WHAT THE EXERCISE ASKS:
From the listing below, extract every line containing "left".

STORED DATA:
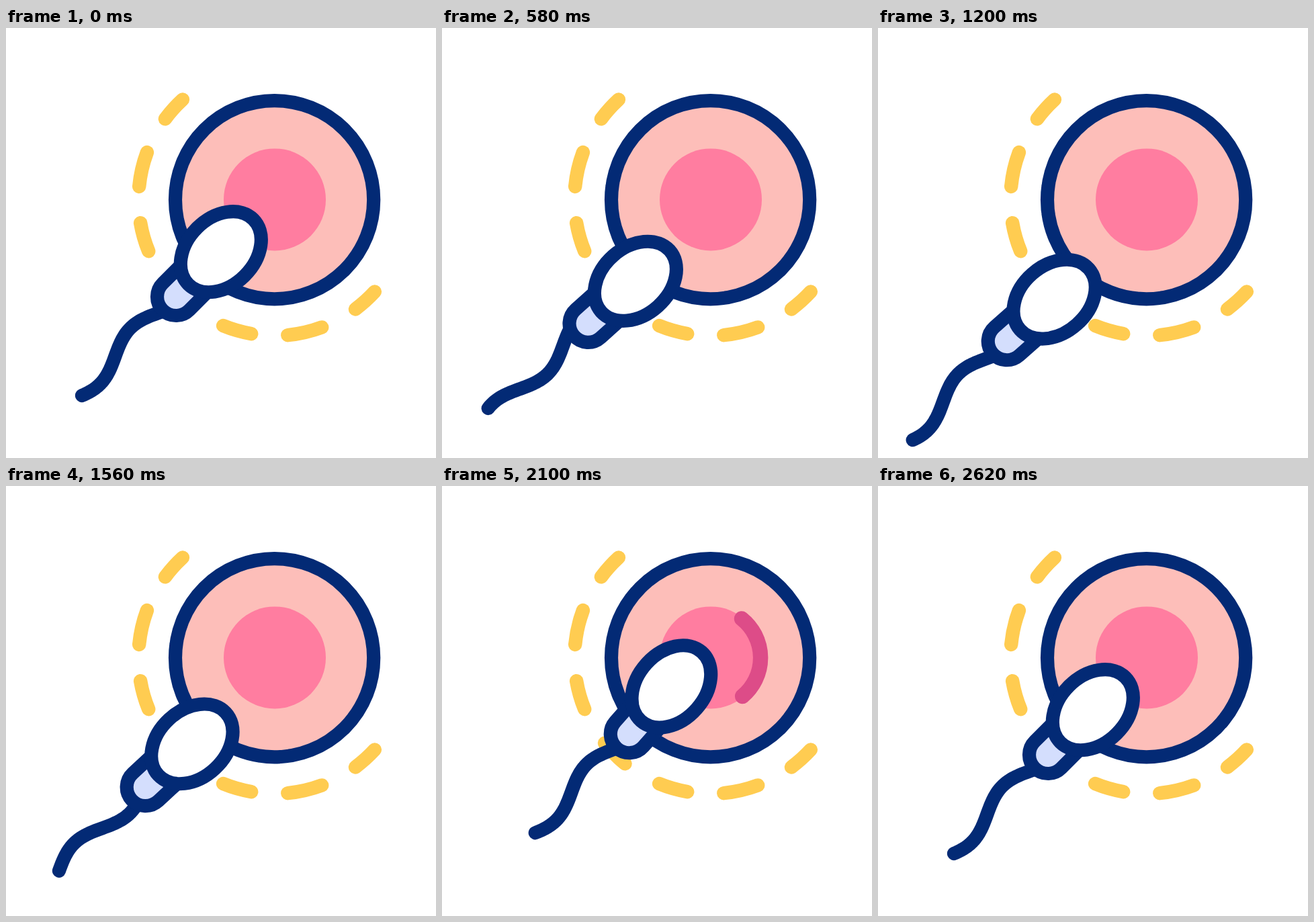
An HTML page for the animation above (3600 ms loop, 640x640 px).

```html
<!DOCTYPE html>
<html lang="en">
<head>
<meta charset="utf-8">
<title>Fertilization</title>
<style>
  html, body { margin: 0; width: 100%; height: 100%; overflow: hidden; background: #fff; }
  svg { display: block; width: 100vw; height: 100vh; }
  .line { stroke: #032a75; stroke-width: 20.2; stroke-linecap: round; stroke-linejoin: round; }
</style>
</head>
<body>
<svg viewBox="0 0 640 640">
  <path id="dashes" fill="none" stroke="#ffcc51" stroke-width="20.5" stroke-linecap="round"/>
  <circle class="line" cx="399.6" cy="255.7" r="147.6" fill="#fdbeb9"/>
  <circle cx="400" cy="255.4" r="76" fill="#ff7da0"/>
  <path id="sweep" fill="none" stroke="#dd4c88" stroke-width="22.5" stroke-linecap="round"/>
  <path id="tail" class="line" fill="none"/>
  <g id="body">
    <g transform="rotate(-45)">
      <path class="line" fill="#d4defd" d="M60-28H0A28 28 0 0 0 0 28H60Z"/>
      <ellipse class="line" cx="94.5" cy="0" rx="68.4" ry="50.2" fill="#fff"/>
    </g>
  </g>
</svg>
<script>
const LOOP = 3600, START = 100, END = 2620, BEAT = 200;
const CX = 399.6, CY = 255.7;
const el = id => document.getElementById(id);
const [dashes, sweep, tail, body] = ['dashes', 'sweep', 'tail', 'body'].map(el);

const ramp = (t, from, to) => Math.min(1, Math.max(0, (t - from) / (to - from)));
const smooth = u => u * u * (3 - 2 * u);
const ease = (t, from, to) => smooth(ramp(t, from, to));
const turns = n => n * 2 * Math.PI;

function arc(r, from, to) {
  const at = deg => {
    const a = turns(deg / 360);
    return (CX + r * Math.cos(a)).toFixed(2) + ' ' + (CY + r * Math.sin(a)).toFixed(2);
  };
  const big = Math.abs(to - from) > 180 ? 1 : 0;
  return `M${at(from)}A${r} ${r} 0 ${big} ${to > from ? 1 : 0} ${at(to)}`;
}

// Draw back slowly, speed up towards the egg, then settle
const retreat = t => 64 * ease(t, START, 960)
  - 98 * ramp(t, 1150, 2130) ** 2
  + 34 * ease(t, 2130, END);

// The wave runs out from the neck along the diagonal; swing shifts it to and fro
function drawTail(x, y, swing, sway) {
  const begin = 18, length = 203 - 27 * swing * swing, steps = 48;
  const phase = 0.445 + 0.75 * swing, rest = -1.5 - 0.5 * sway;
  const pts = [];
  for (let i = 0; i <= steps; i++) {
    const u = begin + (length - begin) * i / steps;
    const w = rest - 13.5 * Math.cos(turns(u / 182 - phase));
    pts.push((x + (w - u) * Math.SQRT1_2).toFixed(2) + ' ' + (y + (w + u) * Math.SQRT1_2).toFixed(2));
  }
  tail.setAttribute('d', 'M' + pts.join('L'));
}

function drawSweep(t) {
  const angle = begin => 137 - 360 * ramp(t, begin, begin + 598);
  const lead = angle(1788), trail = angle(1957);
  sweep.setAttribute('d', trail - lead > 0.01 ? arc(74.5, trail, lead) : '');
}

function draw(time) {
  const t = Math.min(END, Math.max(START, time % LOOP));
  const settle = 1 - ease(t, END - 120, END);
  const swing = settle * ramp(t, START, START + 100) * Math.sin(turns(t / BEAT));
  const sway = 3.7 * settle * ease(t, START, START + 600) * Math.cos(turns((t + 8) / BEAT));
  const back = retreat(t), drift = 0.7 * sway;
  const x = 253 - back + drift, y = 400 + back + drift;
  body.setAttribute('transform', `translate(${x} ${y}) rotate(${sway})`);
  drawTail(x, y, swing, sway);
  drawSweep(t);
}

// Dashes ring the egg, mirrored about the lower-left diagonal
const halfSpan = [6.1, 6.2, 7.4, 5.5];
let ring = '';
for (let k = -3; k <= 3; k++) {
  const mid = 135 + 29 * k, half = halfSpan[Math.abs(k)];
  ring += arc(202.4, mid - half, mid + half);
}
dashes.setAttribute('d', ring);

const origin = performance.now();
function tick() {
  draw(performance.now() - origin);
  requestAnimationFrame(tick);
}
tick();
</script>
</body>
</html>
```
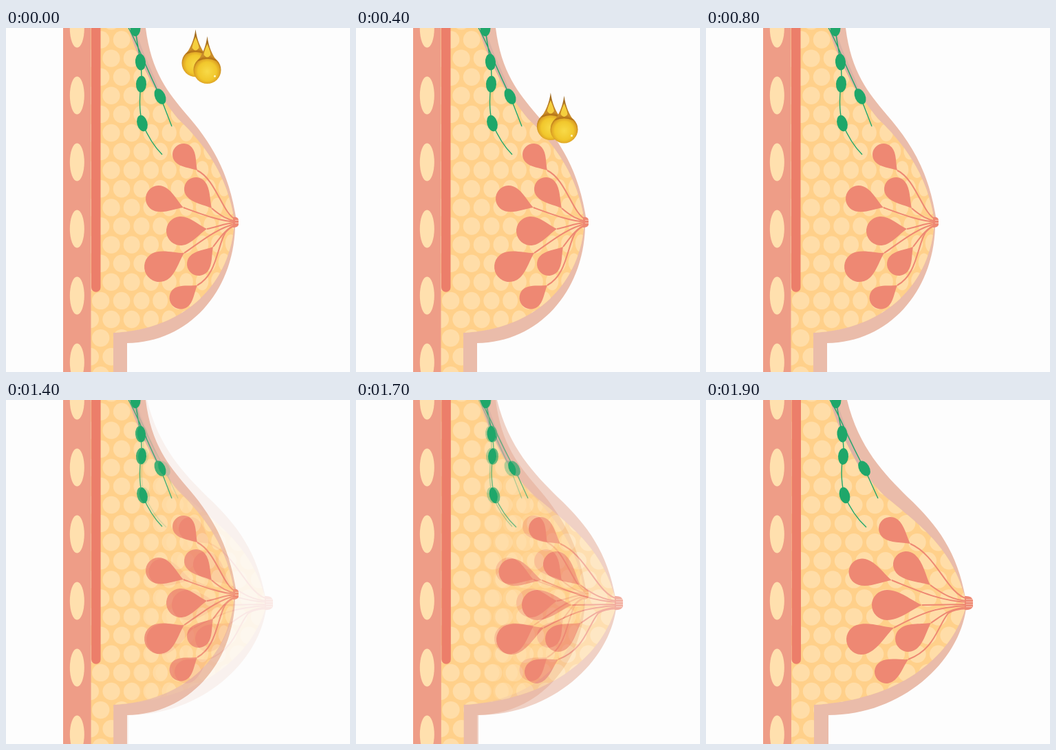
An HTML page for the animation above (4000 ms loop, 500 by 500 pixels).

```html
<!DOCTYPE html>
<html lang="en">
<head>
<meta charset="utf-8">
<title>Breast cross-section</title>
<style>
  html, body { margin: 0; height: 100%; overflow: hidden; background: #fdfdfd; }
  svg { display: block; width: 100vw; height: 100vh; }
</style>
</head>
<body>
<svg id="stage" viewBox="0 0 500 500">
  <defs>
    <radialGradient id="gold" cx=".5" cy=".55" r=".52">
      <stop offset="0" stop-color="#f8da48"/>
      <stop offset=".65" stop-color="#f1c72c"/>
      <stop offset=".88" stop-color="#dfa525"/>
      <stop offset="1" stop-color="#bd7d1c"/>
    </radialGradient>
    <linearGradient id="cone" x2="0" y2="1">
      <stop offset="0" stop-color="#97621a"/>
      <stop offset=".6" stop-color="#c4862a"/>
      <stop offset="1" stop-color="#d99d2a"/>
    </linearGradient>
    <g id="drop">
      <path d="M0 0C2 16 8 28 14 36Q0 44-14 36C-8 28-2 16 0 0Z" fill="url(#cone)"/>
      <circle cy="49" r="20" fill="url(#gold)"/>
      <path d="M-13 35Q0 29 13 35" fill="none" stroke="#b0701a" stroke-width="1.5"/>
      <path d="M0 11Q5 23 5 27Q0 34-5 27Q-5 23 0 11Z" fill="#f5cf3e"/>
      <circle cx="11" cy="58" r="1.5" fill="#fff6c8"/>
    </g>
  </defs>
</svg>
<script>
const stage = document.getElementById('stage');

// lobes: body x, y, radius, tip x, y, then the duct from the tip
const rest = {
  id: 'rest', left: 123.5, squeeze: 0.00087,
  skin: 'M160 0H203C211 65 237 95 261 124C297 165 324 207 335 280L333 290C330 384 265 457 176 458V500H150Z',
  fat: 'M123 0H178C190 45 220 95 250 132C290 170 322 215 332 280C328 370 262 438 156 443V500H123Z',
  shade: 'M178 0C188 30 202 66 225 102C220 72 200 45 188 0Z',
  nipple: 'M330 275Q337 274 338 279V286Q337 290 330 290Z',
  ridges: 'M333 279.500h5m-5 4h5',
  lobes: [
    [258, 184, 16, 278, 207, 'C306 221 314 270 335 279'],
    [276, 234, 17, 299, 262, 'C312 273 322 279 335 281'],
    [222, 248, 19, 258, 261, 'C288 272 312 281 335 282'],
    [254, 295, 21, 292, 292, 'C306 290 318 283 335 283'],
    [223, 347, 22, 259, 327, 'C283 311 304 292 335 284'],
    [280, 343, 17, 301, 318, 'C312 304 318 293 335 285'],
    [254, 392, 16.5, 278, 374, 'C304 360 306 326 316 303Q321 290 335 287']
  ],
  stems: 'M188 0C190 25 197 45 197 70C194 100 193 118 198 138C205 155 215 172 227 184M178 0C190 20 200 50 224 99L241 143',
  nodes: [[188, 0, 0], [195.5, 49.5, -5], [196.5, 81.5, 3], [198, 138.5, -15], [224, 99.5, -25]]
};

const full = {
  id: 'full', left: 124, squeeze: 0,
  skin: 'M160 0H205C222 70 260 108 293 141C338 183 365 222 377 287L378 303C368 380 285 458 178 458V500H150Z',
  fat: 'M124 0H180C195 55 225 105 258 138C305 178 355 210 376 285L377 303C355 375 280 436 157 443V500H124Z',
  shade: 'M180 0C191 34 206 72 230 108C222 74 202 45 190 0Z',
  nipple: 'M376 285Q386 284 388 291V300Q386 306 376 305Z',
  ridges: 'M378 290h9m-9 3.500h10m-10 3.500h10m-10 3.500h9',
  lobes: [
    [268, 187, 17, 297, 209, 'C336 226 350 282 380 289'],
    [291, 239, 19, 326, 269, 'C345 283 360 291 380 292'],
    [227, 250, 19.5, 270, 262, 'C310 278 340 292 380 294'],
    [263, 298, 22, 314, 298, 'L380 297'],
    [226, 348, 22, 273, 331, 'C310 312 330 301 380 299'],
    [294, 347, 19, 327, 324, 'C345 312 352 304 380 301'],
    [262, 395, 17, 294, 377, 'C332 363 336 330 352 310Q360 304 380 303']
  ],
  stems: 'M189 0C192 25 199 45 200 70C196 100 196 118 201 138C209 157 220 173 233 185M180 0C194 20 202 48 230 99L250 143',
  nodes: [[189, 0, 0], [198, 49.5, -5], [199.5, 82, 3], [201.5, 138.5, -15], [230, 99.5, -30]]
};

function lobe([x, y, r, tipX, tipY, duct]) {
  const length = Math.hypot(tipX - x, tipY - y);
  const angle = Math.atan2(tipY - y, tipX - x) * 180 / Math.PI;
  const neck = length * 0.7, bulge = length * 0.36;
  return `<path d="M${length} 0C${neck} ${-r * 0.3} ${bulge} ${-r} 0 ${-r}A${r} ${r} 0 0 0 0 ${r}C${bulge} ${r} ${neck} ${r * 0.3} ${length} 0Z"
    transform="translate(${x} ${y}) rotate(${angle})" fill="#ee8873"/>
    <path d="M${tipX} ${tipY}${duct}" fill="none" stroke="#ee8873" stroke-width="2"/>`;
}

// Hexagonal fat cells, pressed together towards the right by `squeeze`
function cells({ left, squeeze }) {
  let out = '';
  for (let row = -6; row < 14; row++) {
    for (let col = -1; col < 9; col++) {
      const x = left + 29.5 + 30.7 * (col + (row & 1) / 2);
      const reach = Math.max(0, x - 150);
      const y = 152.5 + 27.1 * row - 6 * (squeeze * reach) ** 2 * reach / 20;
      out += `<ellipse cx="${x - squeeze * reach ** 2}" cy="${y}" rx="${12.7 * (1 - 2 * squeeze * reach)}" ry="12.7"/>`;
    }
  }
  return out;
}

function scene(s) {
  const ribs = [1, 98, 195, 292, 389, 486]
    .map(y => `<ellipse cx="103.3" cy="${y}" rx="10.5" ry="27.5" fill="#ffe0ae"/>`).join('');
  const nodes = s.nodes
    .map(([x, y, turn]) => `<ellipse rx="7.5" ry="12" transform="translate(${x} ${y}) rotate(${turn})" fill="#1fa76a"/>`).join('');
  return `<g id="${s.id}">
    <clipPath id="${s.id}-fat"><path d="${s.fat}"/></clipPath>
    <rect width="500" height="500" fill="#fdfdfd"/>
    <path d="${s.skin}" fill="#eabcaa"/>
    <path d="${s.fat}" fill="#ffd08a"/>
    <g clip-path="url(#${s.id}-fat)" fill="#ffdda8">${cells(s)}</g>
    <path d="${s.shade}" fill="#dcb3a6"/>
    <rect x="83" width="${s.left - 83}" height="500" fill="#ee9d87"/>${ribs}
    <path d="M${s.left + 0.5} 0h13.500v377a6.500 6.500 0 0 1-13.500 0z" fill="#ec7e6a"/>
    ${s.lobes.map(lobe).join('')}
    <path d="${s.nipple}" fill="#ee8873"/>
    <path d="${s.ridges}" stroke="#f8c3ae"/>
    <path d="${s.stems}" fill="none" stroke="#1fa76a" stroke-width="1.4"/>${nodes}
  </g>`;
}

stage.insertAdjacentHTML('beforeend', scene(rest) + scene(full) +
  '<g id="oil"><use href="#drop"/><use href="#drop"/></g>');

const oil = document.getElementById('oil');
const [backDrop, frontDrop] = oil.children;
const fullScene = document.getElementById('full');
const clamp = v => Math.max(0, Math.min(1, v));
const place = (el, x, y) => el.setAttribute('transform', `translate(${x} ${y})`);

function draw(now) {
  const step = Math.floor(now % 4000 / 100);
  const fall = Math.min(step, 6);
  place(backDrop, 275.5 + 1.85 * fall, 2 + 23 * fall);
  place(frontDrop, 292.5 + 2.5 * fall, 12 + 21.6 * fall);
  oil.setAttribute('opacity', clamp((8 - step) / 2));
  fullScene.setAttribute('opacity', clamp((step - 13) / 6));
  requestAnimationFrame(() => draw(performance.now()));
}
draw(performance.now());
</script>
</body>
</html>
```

TASK RESPONSE:
// Dashes ring the egg, mirrored about the lower-left diagonal
  id: 'rest', left: 123.5, squeeze: 0.00087,
  id: 'full', left: 124, squeeze: 0,
function cells({ left, squeeze }) {
      const x = left + 29.5 + 30.7 * (col + (row & 1) / 2);
    <rect x="83" width="${s.left - 83}" height="500" fill="#ee9d87"/>${ribs}
    <path d="M${s.left + 0.5} 0h13.500v377a6.500 6.500 0 0 1-13.500 0z" fill="#ec7e6a"/>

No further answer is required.